▶ _Work instruction_: Once you have read the entries below, write them all out again exactly.

[Saved data entries]
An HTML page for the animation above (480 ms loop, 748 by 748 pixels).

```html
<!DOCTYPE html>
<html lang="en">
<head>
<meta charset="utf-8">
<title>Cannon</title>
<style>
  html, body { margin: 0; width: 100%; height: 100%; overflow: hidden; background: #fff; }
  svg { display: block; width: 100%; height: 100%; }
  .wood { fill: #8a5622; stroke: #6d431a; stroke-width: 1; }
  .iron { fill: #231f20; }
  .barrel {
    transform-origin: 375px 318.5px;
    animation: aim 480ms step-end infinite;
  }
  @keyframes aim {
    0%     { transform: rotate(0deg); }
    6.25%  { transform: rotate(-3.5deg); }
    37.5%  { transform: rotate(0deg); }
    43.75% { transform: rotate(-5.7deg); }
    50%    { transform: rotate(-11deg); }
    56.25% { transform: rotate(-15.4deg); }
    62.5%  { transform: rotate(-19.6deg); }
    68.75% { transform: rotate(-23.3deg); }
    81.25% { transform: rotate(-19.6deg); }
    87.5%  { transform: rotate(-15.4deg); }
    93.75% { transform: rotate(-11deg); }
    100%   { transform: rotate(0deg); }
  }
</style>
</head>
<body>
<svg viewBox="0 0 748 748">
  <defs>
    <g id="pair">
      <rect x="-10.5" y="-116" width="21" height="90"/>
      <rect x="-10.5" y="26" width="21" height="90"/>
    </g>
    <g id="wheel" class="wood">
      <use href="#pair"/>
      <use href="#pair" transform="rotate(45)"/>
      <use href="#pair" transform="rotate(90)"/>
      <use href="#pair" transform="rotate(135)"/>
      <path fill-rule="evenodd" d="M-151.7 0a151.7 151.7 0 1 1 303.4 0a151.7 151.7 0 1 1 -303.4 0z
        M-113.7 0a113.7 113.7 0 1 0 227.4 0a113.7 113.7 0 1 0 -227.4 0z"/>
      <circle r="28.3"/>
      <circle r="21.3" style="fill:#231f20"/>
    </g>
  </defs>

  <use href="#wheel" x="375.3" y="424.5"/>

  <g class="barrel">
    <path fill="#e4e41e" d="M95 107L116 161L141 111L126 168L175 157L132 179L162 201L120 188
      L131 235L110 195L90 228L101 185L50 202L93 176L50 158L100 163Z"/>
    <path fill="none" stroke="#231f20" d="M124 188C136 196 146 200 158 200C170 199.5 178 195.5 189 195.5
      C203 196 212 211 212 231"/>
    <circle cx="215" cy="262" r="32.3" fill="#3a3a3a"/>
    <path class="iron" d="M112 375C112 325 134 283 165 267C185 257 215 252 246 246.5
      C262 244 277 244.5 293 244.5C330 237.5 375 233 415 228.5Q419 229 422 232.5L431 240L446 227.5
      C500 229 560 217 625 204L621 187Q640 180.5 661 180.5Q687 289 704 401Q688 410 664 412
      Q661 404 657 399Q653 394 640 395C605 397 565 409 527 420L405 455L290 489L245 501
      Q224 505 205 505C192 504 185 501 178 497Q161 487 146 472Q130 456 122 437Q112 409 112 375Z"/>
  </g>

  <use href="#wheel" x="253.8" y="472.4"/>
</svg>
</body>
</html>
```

▶ _Exercise solution_:
An HTML page for the animation above (480 ms loop, 748 by 748 pixels).

```html
<!DOCTYPE html>
<html lang="en">
<head>
<meta charset="utf-8">
<title>Cannon</title>
<style>
  html, body { margin: 0; width: 100%; height: 100%; overflow: hidden; background: #fff; }
  svg { display: block; width: 100%; height: 100%; }
  .wood { fill: #8a5622; stroke: #6d431a; stroke-width: 1; }
  .iron { fill: #231f20; }
  .barrel {
    transform-origin: 375px 318.5px;
    animation: aim 480ms step-end infinite;
  }
  @keyframes aim {
    0%     { transform: rotate(0deg); }
    6.25%  { transform: rotate(-3.5deg); }
    37.5%  { transform: rotate(0deg); }
    43.75% { transform: rotate(-5.7deg); }
    50%    { transform: rotate(-11deg); }
    56.25% { transform: rotate(-15.4deg); }
    62.5%  { transform: rotate(-19.6deg); }
    68.75% { transform: rotate(-23.3deg); }
    81.25% { transform: rotate(-19.6deg); }
    87.5%  { transform: rotate(-15.4deg); }
    93.75% { transform: rotate(-11deg); }
    100%   { transform: rotate(0deg); }
  }
</style>
</head>
<body>
<svg viewBox="0 0 748 748">
  <defs>
    <g id="pair">
      <rect x="-10.5" y="-116" width="21" height="90"/>
      <rect x="-10.5" y="26" width="21" height="90"/>
    </g>
    <g id="wheel" class="wood">
      <use href="#pair"/>
      <use href="#pair" transform="rotate(45)"/>
      <use href="#pair" transform="rotate(90)"/>
      <use href="#pair" transform="rotate(135)"/>
      <path fill-rule="evenodd" d="M-151.7 0a151.7 151.7 0 1 1 303.4 0a151.7 151.7 0 1 1 -303.4 0z
        M-113.7 0a113.7 113.7 0 1 0 227.4 0a113.7 113.7 0 1 0 -227.4 0z"/>
      <circle r="28.3"/>
      <circle r="21.3" style="fill:#231f20"/>
    </g>
  </defs>

  <use href="#wheel" x="375.3" y="424.5"/>

  <g class="barrel">
    <path fill="#e4e41e" d="M95 107L116 161L141 111L126 168L175 157L132 179L162 201L120 188
      L131 235L110 195L90 228L101 185L50 202L93 176L50 158L100 163Z"/>
    <path fill="none" stroke="#231f20" d="M124 188C136 196 146 200 158 200C170 199.5 178 195.5 189 195.5
      C203 196 212 211 212 231"/>
    <circle cx="215" cy="262" r="32.3" fill="#3a3a3a"/>
    <path class="iron" d="M112 375C112 325 134 283 165 267C185 257 215 252 246 246.5
      C262 244 277 244.5 293 244.5C330 237.5 375 233 415 228.5Q419 229 422 232.5L431 240L446 227.5
      C500 229 560 217 625 204L621 187Q640 180.5 661 180.5Q687 289 704 401Q688 410 664 412
      Q661 404 657 399Q653 394 640 395C605 397 565 409 527 420L405 455L290 489L245 501
      Q224 505 205 505C192 504 185 501 178 497Q161 487 146 472Q130 456 122 437Q112 409 112 375Z"/>
  </g>

  <use href="#wheel" x="253.8" y="472.4"/>
</svg>
</body>
</html>
```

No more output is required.